▸ **YOUR INSTRUCTIONS**
Pull every line with "seven" from the entries below.

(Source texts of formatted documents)
☆ ☆ ☆

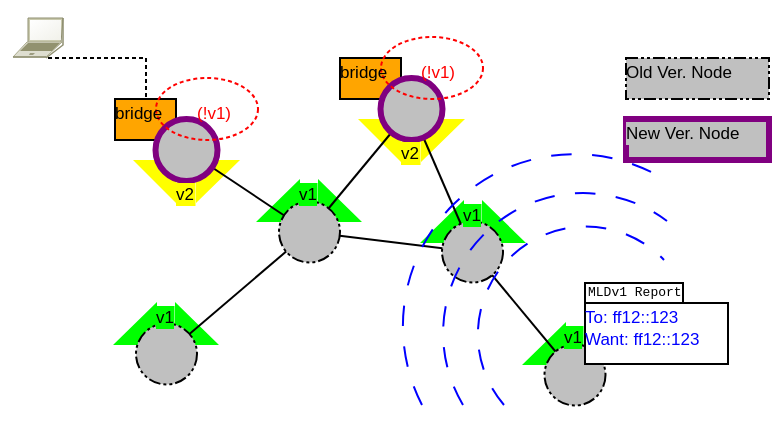
<!DOCTYPE html>
<html lang="en">
<head>
<meta charset="utf-8">
<title>MLD version network diagram</title>
<style>
:root {
  --ink: #000;
  --paper: #fff;
  --node: #c0c0c0;
  --new-version: #800080;
  --v1: #00ff00;
  --v2: #ffff00;
  --bridge: #ffa500;
  --filter: #ff0000;
  --report: #0000ff;
}
* { box-sizing: border-box; margin: 0; }
body { background: var(--paper); overflow: hidden; }
.diagram {
  position: relative; width: 784px; height: 424px; overflow: hidden;
  background: var(--paper); color: var(--ink);
  font: 17px/23px "Liberation Sans", sans-serif;
}
.network { position: absolute; inset: 0; display: block; }
.links { stroke: var(--ink); stroke-width: 2; }
.old-node { fill: var(--node); stroke: var(--ink); stroke-width: 2; stroke-dasharray: 12 3 3 3 3 3; }
.new-node { fill: var(--node); stroke: var(--new-version); stroke-width: 6; }
.bridge-box { fill: var(--bridge); stroke: var(--ink); stroke-width: 2; }
.filter { fill: none; stroke: var(--filter); stroke-width: 2; stroke-dasharray: 4 3; }
.waves { fill: none; stroke: var(--report); stroke-width: 2; stroke-dasharray: 20.5; }
.uplink { fill: none; stroke: var(--ink); stroke-width: 2; stroke-dasharray: 4 3; }
.label { position: absolute; white-space: nowrap; }
.label.v1 { background: var(--v1); }
.label.v2 { background: var(--v2); }
.label.not-v1 { color: var(--filter); }
.label.new { background: var(--node); }
.report { position: absolute; left: 584px; top: 282px; width: 145px; }
.report-title {
  width: 100px; height: 22px; padding-left: 2px; border: 2px solid var(--ink);
  background: var(--paper); font: 13px/18px "Liberation Mono", monospace; white-space: nowrap;
}
.report-body {
  height: 63px; margin-top: -2px; padding-top: 3px; border: 2px solid var(--ink);
  background: var(--paper); color: var(--report); line-height: 22px; white-space: nowrap;
}
.report-body p { margin-left: -1px; }
</style>
</head>
<body>
<main class="diagram">
  <svg class="network" width="784" height="424" viewBox="0 0 784 424" aria-hidden="true">
    <defs>
      <linearGradient id="screen-glow" x1="0" y1="0" x2="1" y2="1">
        <stop offset="0" stop-color="#fff"/>
        <stop offset="1" stop-color="#f1f1ea"/>
      </linearGradient>
      <g id="v1-arrow" fill="#00ff00">
        <path d="M-53-10L-9-53V-10ZM9-53L53-10H9Z"/>
        <rect x="-8.5" y="-49" width="17" height="39"/>
      </g>
      <g id="v2-arrow" fill="#ffff00">
        <path d="M-53 10H-10V53ZM10 10H54L10 53Z"/>
        <rect x="-9.5" y="10" width="19" height="46"/>
      </g>
      <circle id="old-node" class="old-node" r="30.5"/>
      <circle id="new-node" class="new-node" r="31"/>
      <rect id="bridge" class="bridge-box" width="61" height="41"/>
      <ellipse id="filter" class="filter" rx="51" ry="31"/>
    </defs>

    <g id="laptop">
      <path d="M28 18H63L61 43H28Z" fill="#c9c9ad" stroke="#8f8f70"/>
      <path d="M30 20H61V40H30Z" fill="url(#screen-glow)"/>
      <path d="M63 18V45L46 58" fill="none" stroke="#8f8f70" stroke-width="1.5"/>
      <path d="M27 42H62L46 57H13Z" fill="#deded0" stroke="#aaaa8c"/>
      <path d="M28 43H60L52 51H20Z" fill="#92926f"/>
      <path d="M30 53H35L33 55H29Z" fill="#9c9c80"/>
      <path d="M13 57H46" stroke="#8f8f70" stroke-width="1.5"/>
    </g>
    <path class="uplink" d="M48 58H146V99"/>

    <g id="version-arrows">
      <use href="#v2-arrow" x="186" y="150"/>
      <use href="#v2-arrow" x="411" y="109"/>
      <use href="#v1-arrow" x="309" y="232"/>
      <use href="#v1-arrow" x="473" y="253"/>
      <use href="#v1-arrow" x="166" y="355"/>
      <use href="#v1-arrow" x="575" y="375"/>
    </g>

    <g class="links">
      <line x1="186" y1="150" x2="309" y2="232"/>
      <line x1="309" y1="232" x2="411" y2="109"/>
      <line x1="411" y1="109" x2="473" y2="252"/>
      <line x1="309" y1="232" x2="473" y2="252"/>
      <line x1="309" y1="232" x2="166" y2="354"/>
      <line x1="473" y1="252" x2="575" y2="375"/>
    </g>

    <g id="bridges">
      <use href="#bridge" x="115" y="99"/>
      <use href="#bridge" x="340" y="58"/>
    </g>
    <g id="nodes">
      <use href="#new-node" x="186.5" y="150"/>
      <use href="#new-node" x="411.5" y="109"/>
      <use href="#old-node" x="309.5" y="232"/>
      <use href="#old-node" x="472.5" y="252"/>
      <use href="#old-node" x="166.5" y="354"/>
      <use href="#old-node" x="575" y="375"/>
    </g>
    <g id="filters">
      <use href="#filter" x="207" y="109"/>
      <use href="#filter" x="432" y="68"/>
    </g>

    <g class="waves">
      <path d="M422 405A172 172 0 0 1 655 174"/>
      <path d="M463 405A140 140 0 0 1 667 221"/>
      <path d="M504 405A108 108 0 0 1 664 260"/>
    </g>

    <g id="legend">
      <rect class="old-node" x="626" y="58" width="143" height="41"/>
      <rect class="new-node" x="626" y="119" width="143" height="41"/>
    </g>
  </svg>

  <span class="label" style="left:115px;top:102px">bridge</span>
  <span class="label not-v1" style="left:197px;top:102px">(!v1)</span>
  <span class="label v2" style="left:176px;top:183px">v2</span>

  <span class="label" style="left:340px;top:61px">bridge</span>
  <span class="label not-v1" style="left:421px;top:61px">(!v1)</span>
  <span class="label v2" style="left:401px;top:142px">v2</span>

  <span class="label v1" style="left:299px;top:183px">v1</span>
  <span class="label v1" style="left:463px;top:204px">v1</span>
  <span class="label v1" style="left:156px;top:306px">v1</span>
  <span class="label v1" style="left:564px;top:326px">v1</span>

  <span class="label" style="left:626px;top:61px">Old Ver. Node</span>
  <span class="label new" style="left:626px;top:122px">New Ver. Node</span>

  <section class="report">
    <h1 class="report-title">MLDv1 Report</h1>
    <div class="report-body">
      <p>To: ff12::123</p>
      <p>Want: ff12::123</p>
    </div>
  </section>
</main>
</body>
</html>
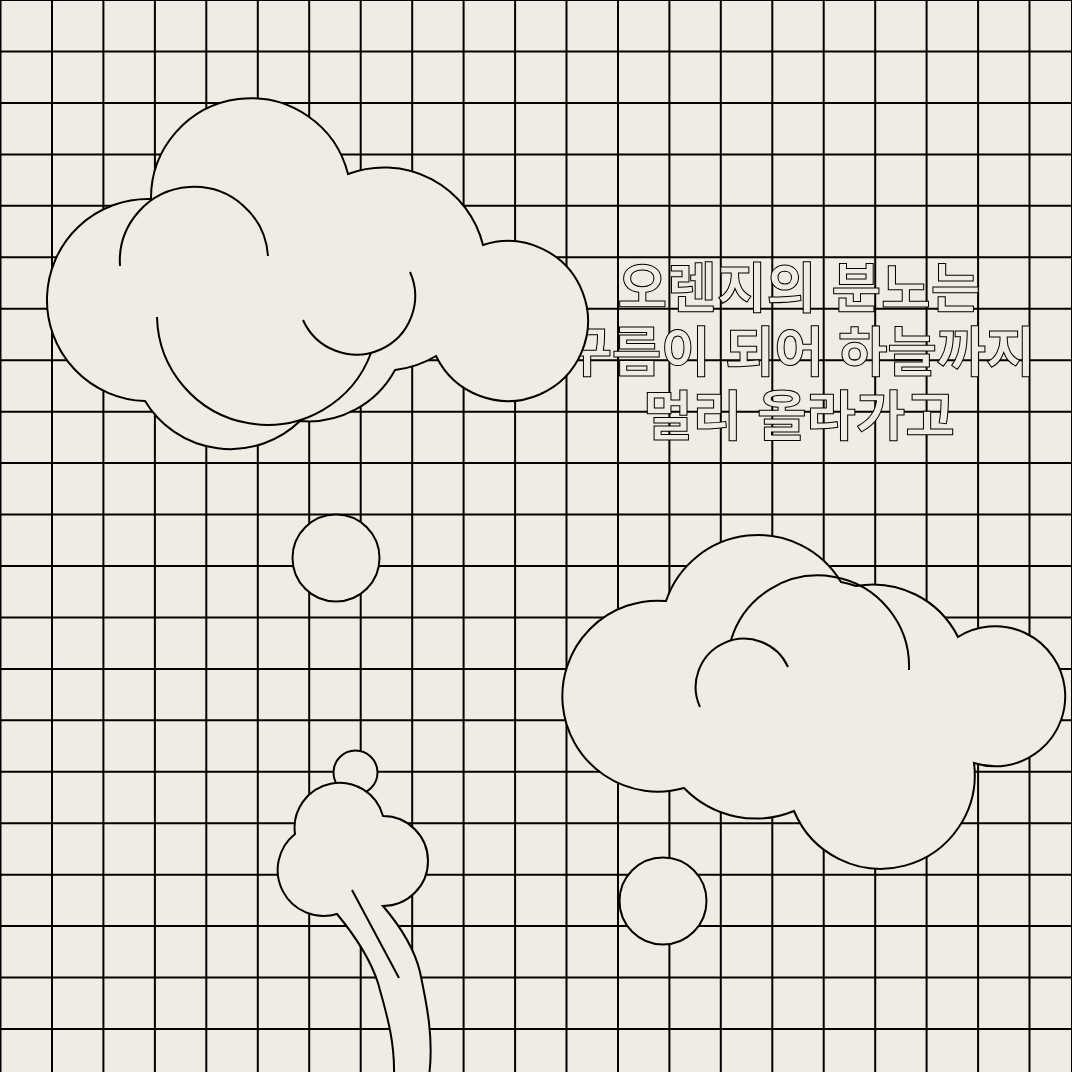
<!DOCTYPE html>
<html lang="ko">
<head>
<meta charset="utf-8">
<title>오렌지의 분노는</title>
<style>
  :root {
    --paper: #eeece3;
    --ink: #000000;
  }
  html, body { margin: 0; padding: 0; background: var(--paper); overflow: hidden; }
  .poster { display: block; width: 1072px; height: 1072px; background: var(--paper); }
  .grid { fill: none; stroke: var(--ink); stroke-width: 2; }
  .shape { fill: var(--paper); stroke: var(--ink); stroke-width: 2; stroke-linejoin: miter; }
  .contour { fill: none; stroke: var(--ink); stroke-width: 2; }
  .verse {
    font-family: "Noto Sans CJK KR", "Noto Sans CJK JP", sans-serif;
    font-size: 54px;
    font-weight: 900;
    text-anchor: middle;
    fill: var(--paper);
    stroke: var(--ink);
    stroke-width: 1;
  }
</style>
</head>
<body>
<svg class="poster" viewBox="0 0 1072 1072" width="1072" height="1072">
  <defs>
    <path id="column" d="M0.5 0V1072"/>
    <path id="row" d="M0 0H1072"/>
    <g id="columns-of-seven">
      <use href="#column"/>
      <use href="#column" x="51.5"/>
      <use href="#column" x="102.9"/>
      <use href="#column" x="154.4"/>
      <use href="#column" x="205.8"/>
      <use href="#column" x="257.3"/>
      <use href="#column" x="308.7"/>
    </g>
    <g id="rows-of-seven">
      <use href="#row"/>
      <use href="#row" y="51.5"/>
      <use href="#row" y="102.9"/>
      <use href="#row" y="154.4"/>
      <use href="#row" y="205.8"/>
      <use href="#row" y="257.3"/>
      <use href="#row" y="308.7"/>
    </g>
  </defs>

  <g class="grid">
    <use href="#columns-of-seven"/>
    <use href="#columns-of-seven" x="360.2"/>
    <use href="#columns-of-seven" x="720.3"/>
    <use href="#column" x="1071.5"/>
    <use href="#rows-of-seven"/>
    <use href="#rows-of-seven" y="360.2"/>
    <use href="#rows-of-seven" y="720.3"/>
  </g>

  <g class="verse">
    <text x="799" y="308" textLength="363">오렌지의 분노는</text>
    <text x="799" y="372" textLength="473">구름이 되어 하늘까지</text>
    <text x="799" y="436" textLength="312">멀리 올라가고</text>
  </g>

  <g id="large-cloud">
    <path class="shape" d="M151 199A100 100 0 0 1 348 174A102 102 0 0 1 483 245A80 80 0 1 1 436 356A102 102 0 0 1 395 370A98 98 0 0 1 300 421A100 100 0 0 1 145 401A101 101 0 0 1 151 199Z"/>
    <path class="contour" d="M120 266A74 74 0 0 1 268 256"/>
    <path class="contour" d="M303 320A58.5 58.5 0 0 0 410 272"/>
    <path class="contour" d="M157 317A110.5 110.5 0 0 0 371 353"/>
  </g>

  <g id="right-cloud">
    <path class="shape" d="M666 601A97 97 0 0 1 841 582A91 91 0 0 1 856 586A95 95 0 0 1 958 637A70 70 0 1 1 974 763A94 94 0 0 1 794 811A100 100 0 0 1 684 788A95.5 95.5 0 1 1 666 601Z"/>
    <path class="contour" d="M731 640A91 91 0 0 1 909 670"/>
    <path class="contour" d="M700 707A48.3 48.3 0 0 1 788 667"/>
  </g>

  <g id="puffs">
    <circle class="shape" cx="336" cy="558" r="43.5"/>
    <circle class="shape" cx="663" cy="901" r="43.5"/>
    <circle class="shape" cx="355.5" cy="772.5" r="22"/>
  </g>

  <g id="tree">
    <path class="shape" d="M394 1076C395 1040 386 1012 378 983C370 958 356 937 337 914A46 46 0 0 1 295 834A45 45 0 0 1 383 816A45 45 0 0 1 383 906C400 926 414 947 420 972C427 1005 434 1040 429 1076"/>
    <path class="contour" d="M352 890L399 978"/>
  </g>
</svg>
</body>
</html>
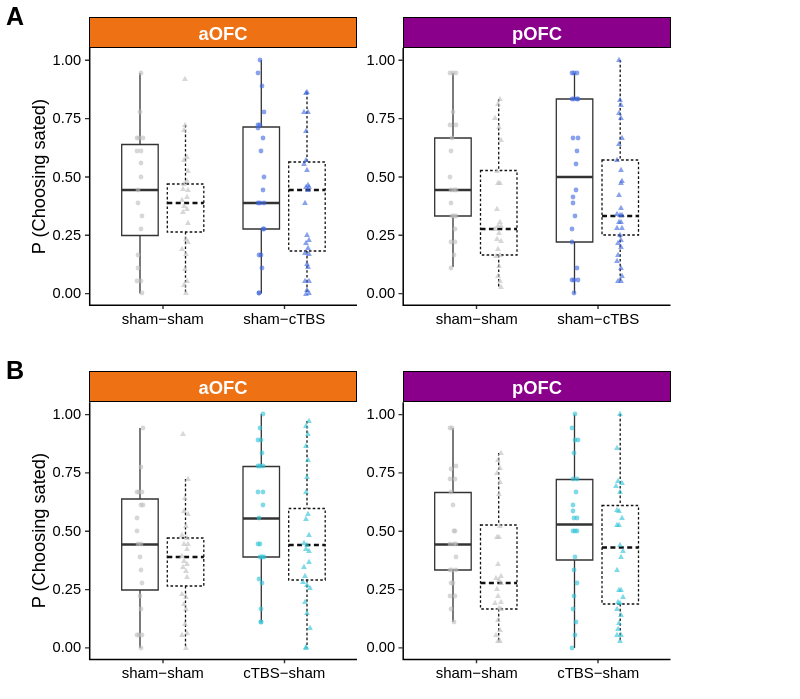
<!DOCTYPE html>
<html lang="en">
<head>
<meta charset="utf-8">
<title>P (Choosing sated) by stimulation condition</title>
<style>
:root {
  --ink: #000;
  --box-line: #333;
  --aofc: #ee7114;
  --pofc: #8b008b;
  --sham: #bebebe;
  --blue: #4169e1;
  --teal: #2ec4d6;
}
* { box-sizing: border-box; margin: 0; }
body { width: 800px; height: 699px; overflow: hidden; background: #fff; color: var(--ink); font-family: "Liberation Sans", Arial, sans-serif; }
.figure { width: 800px; height: 699px; display: grid; grid-template-rows: 354px 345px; }
.panel { position: relative; display: grid; grid-template-columns: 52px 37px 268px 46px 268px; grid-template-rows: 31px 257px 30px; padding-top: 17px; align-content: start; }
.panel-letter { position: absolute; left: 6px; top: 1px; font-size: 25px; line-height: 30px; font-weight: 700; }
.axis-title { grid-column: 1; grid-row: 2; justify-self: center; align-self: center; writing-mode: vertical-rl; transform: rotate(180deg); font-size: 18.2px; line-height: 22px; white-space: nowrap; margin-left: 25px; }
.y-labels { grid-row: 2; display: flex; flex-direction: column; justify-content: space-between; padding: 3px 8px 3px 0; text-align: right; font-size: 14.6px; line-height: 18px; }
.first { grid-column: 2; }
.second { grid-column: 4; }
.facet { grid-row: 1 / 4; display: grid; grid-template-rows: subgrid; }
.aofc { grid-column: 3; --strip: var(--aofc); }
.pofc { grid-column: 5; --strip: var(--pofc); }
.strip { background: var(--strip); border: 1px solid var(--ink); color: #fff; font-size: 18.4px; line-height: 31px; font-weight: 700; text-align: center; }
.x-labels { display: flex; padding: 5px 12px 0 13px; font-size: 15px; line-height: 18px; text-align: center; white-space: nowrap; }
.x-labels span { flex: 1; }
.plot { display: block; width: 268px; height: 257px; overflow: visible; }
.markers { position: absolute; }
.axis { fill: none; stroke: var(--ink); stroke-width: 1.5; }
.ticks { fill: none; stroke: var(--box-line); stroke-width: 1.4; }
.box { fill: none; stroke: var(--box-line); stroke-width: 1.3; }
.median { fill: none; stroke: var(--box-line); stroke-width: 2.5; }
.dashed { stroke-dasharray: 2.6 2.2; stroke: #111; }
.median.dashed { stroke-dasharray: 5 3.4; }
.points { fill: none; stroke: none; }
.sham-dot { marker: url(#sham-dot); }
.sham-tri { marker: url(#sham-tri); }
.blue-dot { marker: url(#blue-dot); }
.blue-tri { marker: url(#blue-tri); }
.teal-dot { marker: url(#teal-dot); }
.teal-tri { marker: url(#teal-tri); }
marker { overflow: visible; }
marker circle, marker polygon, marker use { opacity: .62; }
</style>
</head>
<body>
<svg class="markers" width="0" height="0" aria-hidden="true">
  <defs>
    <circle id="dot" r="2.4"/>
    <polygon id="tri" points="0,-3.2 2.9,2 -2.9,2"/>
    <marker id="sham-dot" markerUnits="userSpaceOnUse"><use href="#dot" fill="var(--sham)"/></marker>
    <marker id="sham-tri" markerUnits="userSpaceOnUse"><use href="#tri" fill="var(--sham)"/></marker>
    <marker id="blue-dot" markerUnits="userSpaceOnUse"><use href="#dot" fill="var(--blue)"/></marker>
    <marker id="blue-tri" markerUnits="userSpaceOnUse"><use href="#tri" fill="var(--blue)"/></marker>
    <marker id="teal-dot" markerUnits="userSpaceOnUse"><use href="#dot" fill="var(--teal)"/></marker>
    <marker id="teal-tri" markerUnits="userSpaceOnUse"><use href="#tri" fill="var(--teal)"/></marker>
    <g id="axes">
      <path class="ticks" d="M85 60.3h4M85 118.6h4M85 177h4M85 235.3h4M85 293.6h4M163 305v4M284.5 305v4"/>
      <path class="axis" d="M89.7 48V305.3H357"/>
    </g>
  </defs>
</svg>
<main class="figure">
  <section class="panel">
    <h2 class="panel-letter">A</h2>
    <div class="axis-title">P (Choosing sated)</div>
    <div class="y-labels first"><span>1.00</span><span>0.75</span><span>0.50</span><span>0.25</span><span>0.00</span></div>
    <div class="facet aofc">
      <h3 class="strip">aOFC</h3>
      <svg class="plot" viewBox="89 48 268 257" role="img" aria-label="Box plots for aOFC, sham−sham and sham−cTBS">
        <use href="#axes"/>
        <path class="box" d="M140 73V144.5M140 235.5V293.5M121.7 144.5h36.5v91h-36.5z"/>
        <path class="median" d="M121.7 190h36.5"/>
        <path class="box dashed" d="M185.5 125V184M185.5 232V293.5M167.3 184h36.5v48h-36.5z"/>
        <path class="median dashed" d="M167.3 203h36.5"/>
        <path class="box" d="M261.3 60V127M261.3 229V293.5M243 127h36.5v102h-36.5z"/>
        <path class="median" d="M243 203h36.5"/>
        <path class="box dashed" d="M307 92V162M307 251V293.5M288.7 162h36.5v89h-36.5z"/>
        <path class="median dashed" d="M288.7 190h36.5"/>
        <polyline class="points sham-dot" points="141,73 140,112 137,138 139,138 143,138 137,151 141,151 141,163 141,177 138,190 138,203 142,216 141,229 138,255 138,268 137,281 141,281 142,293"/>
        <polyline class="points sham-tri" points="185,79 185,125 184,130 187,157 184,160 188,171 187,181 184,184 183,189 188,190 187,197 182,200 184,206 187,209 183,212 188,223 186,239 188,242 182,249 186,254 185,269 187,281 184,285 186,293"/>
        <polyline class="points blue-dot" points="260,60 258,73 262,86 264,112 258,125 260,125 258,128 263,138 261,151 264,177 263,190 258,203 260,203 264,203 263,229 264,229 259,255 261,255 262,268 259,293 259,293"/>
        <polyline class="points blue-tri" points="307,92 306,93 304,112 308,112 306,131 306,160 304,164 307,170 308,185 306,187 309,187 308,190 305,203 307,235 309,240 306,243 308,248 305,253 309,254 307,264 308,267 305,281 309,281 307,290 309,293 306,294"/>
      </svg>
      <div class="x-labels"><span>sham−sham</span><span>sham−cTBS</span></div>
    </div>
    <div class="y-labels second"><span>1.00</span><span>0.75</span><span>0.50</span><span>0.25</span><span>0.00</span></div>
    <div class="facet pofc">
      <h3 class="strip">pOFC</h3>
      <svg class="plot" viewBox="403 48 268 257" role="img" aria-label="Box plots for pOFC, sham−sham and sham−cTBS">
        <use href="#axes" x="313.5"/>
        <path class="box" d="M453 73V138M453 216V267M434.7 138h36.5v78h-36.5z"/>
        <path class="median" d="M434.7 190h36.5"/>
        <path class="box dashed" d="M498.7 99V170.5M498.7 255V287M480.5 170.5h36.5v84.5h-36.5z"/>
        <path class="median dashed" d="M480.5 229h36.5"/>
        <path class="box" d="M574.5 73V99M574.5 242V293.5M556.3 99h36.5v143h-36.5z"/>
        <path class="median" d="M556.3 177h36.5"/>
        <path class="box dashed" d="M620.2 60V160M620.2 235V281M602 160h36.5v75h-36.5z"/>
        <path class="median dashed" d="M602 216h36.5"/>
        <polyline class="points sham-dot" points="450,73 453,73 456,73 453,112 456,125 450,125 452,138 451,151 450,177 451,190 454,190 456,190 451,203 452,216 454,216 456,216 455,229 451,242 455,242 454,255 451,268"/>
        <polyline class="points sham-tri" points="500,99 498,104 495,118 499,127 501,140 497,171 498,183 500,183 497,209 500,222 498,226 501,226 495,229 499,233 497,239 501,241 498,249 500,255 496,256 499,266 498,276 500,281 501,287"/>
        <polyline class="points blue-dot" points="572,73 574,73 577,73 572,99 574,99 577,99 578,99 573,138 578,138 577,151 576,164 576,190 573,197 573,203 575,216 572,229 572,242 577,268 572,280 574,280 578,280 574,293"/>
        <polyline class="points blue-tri" points="619,60 620,100 621,105 619,113 621,118 622,138 619,144 617,160 621,170 622,181 621,183 619,195 621,208 617,214 620,215 622,215 621,222 619,222 622,228 617,228 620,235 621,240 618,243 621,247 618,255 617,261 621,268 622,276 618,281 621,281"/>
      </svg>
      <div class="x-labels"><span>sham−sham</span><span>sham−cTBS</span></div>
    </div>
  </section>
  <section class="panel">
    <h2 class="panel-letter">B</h2>
    <div class="axis-title">P (Choosing sated)</div>
    <div class="y-labels first"><span>1.00</span><span>0.75</span><span>0.50</span><span>0.25</span><span>0.00</span></div>
    <div class="facet aofc">
      <h3 class="strip">aOFC</h3>
      <svg class="plot" viewBox="89 402 268 257" role="img" aria-label="Box plots for aOFC, sham−sham and cTBS−sham">
        <use href="#axes" y="354.3"/>
        <path class="box" d="M140 428V499M140 590V648M121.7 499h36.5v91h-36.5z"/>
        <path class="median" d="M121.7 544.5h36.5"/>
        <path class="box dashed" d="M185.5 479V538M185.5 586V648M167.3 538h36.5v48h-36.5z"/>
        <path class="median dashed" d="M167.3 557h36.5"/>
        <path class="box" d="M261.3 414V466.5M261.3 557V622M243 466.5h36.5v90.5h-36.5z"/>
        <path class="median" d="M243 518.5h36.5"/>
        <path class="box dashed" d="M307 421V508.5M307 580V648M288.7 508.5h36.5v71.5h-36.5z"/>
        <path class="median dashed" d="M288.7 545h36.5"/>
        <polyline class="points sham-dot" points="143,428 141,467 137,492 139,492 142,492 141,505 143,505 137,518 137,531 138,544 141,544 140,557 141,570 142,583 140,596 141,609 137,635 139,635 142,635 141,648"/>
        <polyline class="points sham-tri" points="183,434 188,479 185,498 184,511 188,514 186,526 182,535 187,538 184,544 188,544 187,549 182,556 184,561 187,564 183,567 186,571 187,577 182,594 186,597 184,604 186,609 185,624 187,633 182,635 186,648"/>
        <polyline class="points teal-dot" points="263,414 260,428 258,440 261,440 262,453 258,466 260,466 263,466 258,492 263,492 263,505 259,518 258,544 260,544 260,557 262,557 264,557 259,579 262,583 261,609 261,622 261,622"/>
        <polyline class="points teal-tri" points="309,421 306,426 308,434 306,446 308,460 307,477 306,492 308,514 306,519 309,535 304,543 307,545 306,549 309,551 309,562 304,567 305,576 303,582 307,585 310,588 305,602 307,613 310,628 306,648 306,647"/>
      </svg>
      <div class="x-labels"><span>sham−sham</span><span>cTBS−sham</span></div>
    </div>
    <div class="y-labels second"><span>1.00</span><span>0.75</span><span>0.50</span><span>0.25</span><span>0.00</span></div>
    <div class="facet pofc">
      <h3 class="strip">pOFC</h3>
      <svg class="plot" viewBox="403 402 268 257" role="img" aria-label="Box plots for pOFC, sham−sham and cTBS−sham">
        <use href="#axes" x="313.5" y="354.3"/>
        <path class="box" d="M453 428V492.5M453 570V622M434.7 492.5h36.5v77.5h-36.5z"/>
        <path class="median" d="M434.7 544.5h36.5"/>
        <path class="box dashed" d="M498.7 453V525M498.7 609V642M480.5 525h36.5v84h-36.5z"/>
        <path class="median dashed" d="M480.5 583h36.5"/>
        <path class="box" d="M574.5 414.5V479.5M574.5 560V648M556.3 479.5h36.5v80.5h-36.5z"/>
        <path class="median" d="M556.3 524.5h36.5"/>
        <path class="box dashed" d="M620.2 414V505.5M620.2 604V641M602 505.5h36.5v98.5h-36.5z"/>
        <path class="median dashed" d="M602 547.5h36.5"/>
        <polyline class="points sham-dot" points="450,428 452,428 451,469 456,466 450,479 455,479 451,492 453,505 454,531 455,531 450,544 454,544 456,544 456,557 450,570 452,570 456,570 451,583 453,583 455,596 450,596 451,609 454,622"/>
        <polyline class="points sham-tri" points="501,453 498,460 500,468 497,473 500,482 499,494 500,526 497,537 499,537 498,564 501,576 496,578 499,580 501,583 497,589 498,596 501,602 495,603 499,608 501,609 498,620 500,630 496,635 498,641 500,641"/>
        <polyline class="points teal-dot" points="575,414 572,428 575,440 578,440 574,453 573,479 577,479 576,492 573,505 573,511 574,518 577,518 573,531 575,531 577,531 575,557 574,570 577,583 574,596 573,609 576,622 575,635 572,648"/>
        <polyline class="points teal-tri" points="620,414 617,448 618,481 622,483 616,486 620,492 617,510 619,511 622,518 617,525 619,525 620,545 623,551 621,557 617,570 621,590 619,590 623,597 618,602 620,603 617,609 621,615 619,623 618,629 617,635 621,635 620,641"/>
      </svg>
      <div class="x-labels"><span>sham−sham</span><span>cTBS−sham</span></div>
    </div>
  </section>
</main>
</body>
</html>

☆ ☆ ☆

▸ **EXERCISE ANSWER**
    <g id="columns-of-seven">
    <g id="rows-of-seven">
    <use href="#columns-of-seven"/>
    <use href="#columns-of-seven" x="360.2"/>
    <use href="#columns-of-seven" x="720.3"/>
    <use href="#rows-of-seven"/>
    <use href="#rows-of-seven" y="360.2"/>
    <use href="#rows-of-seven" y="720.3"/>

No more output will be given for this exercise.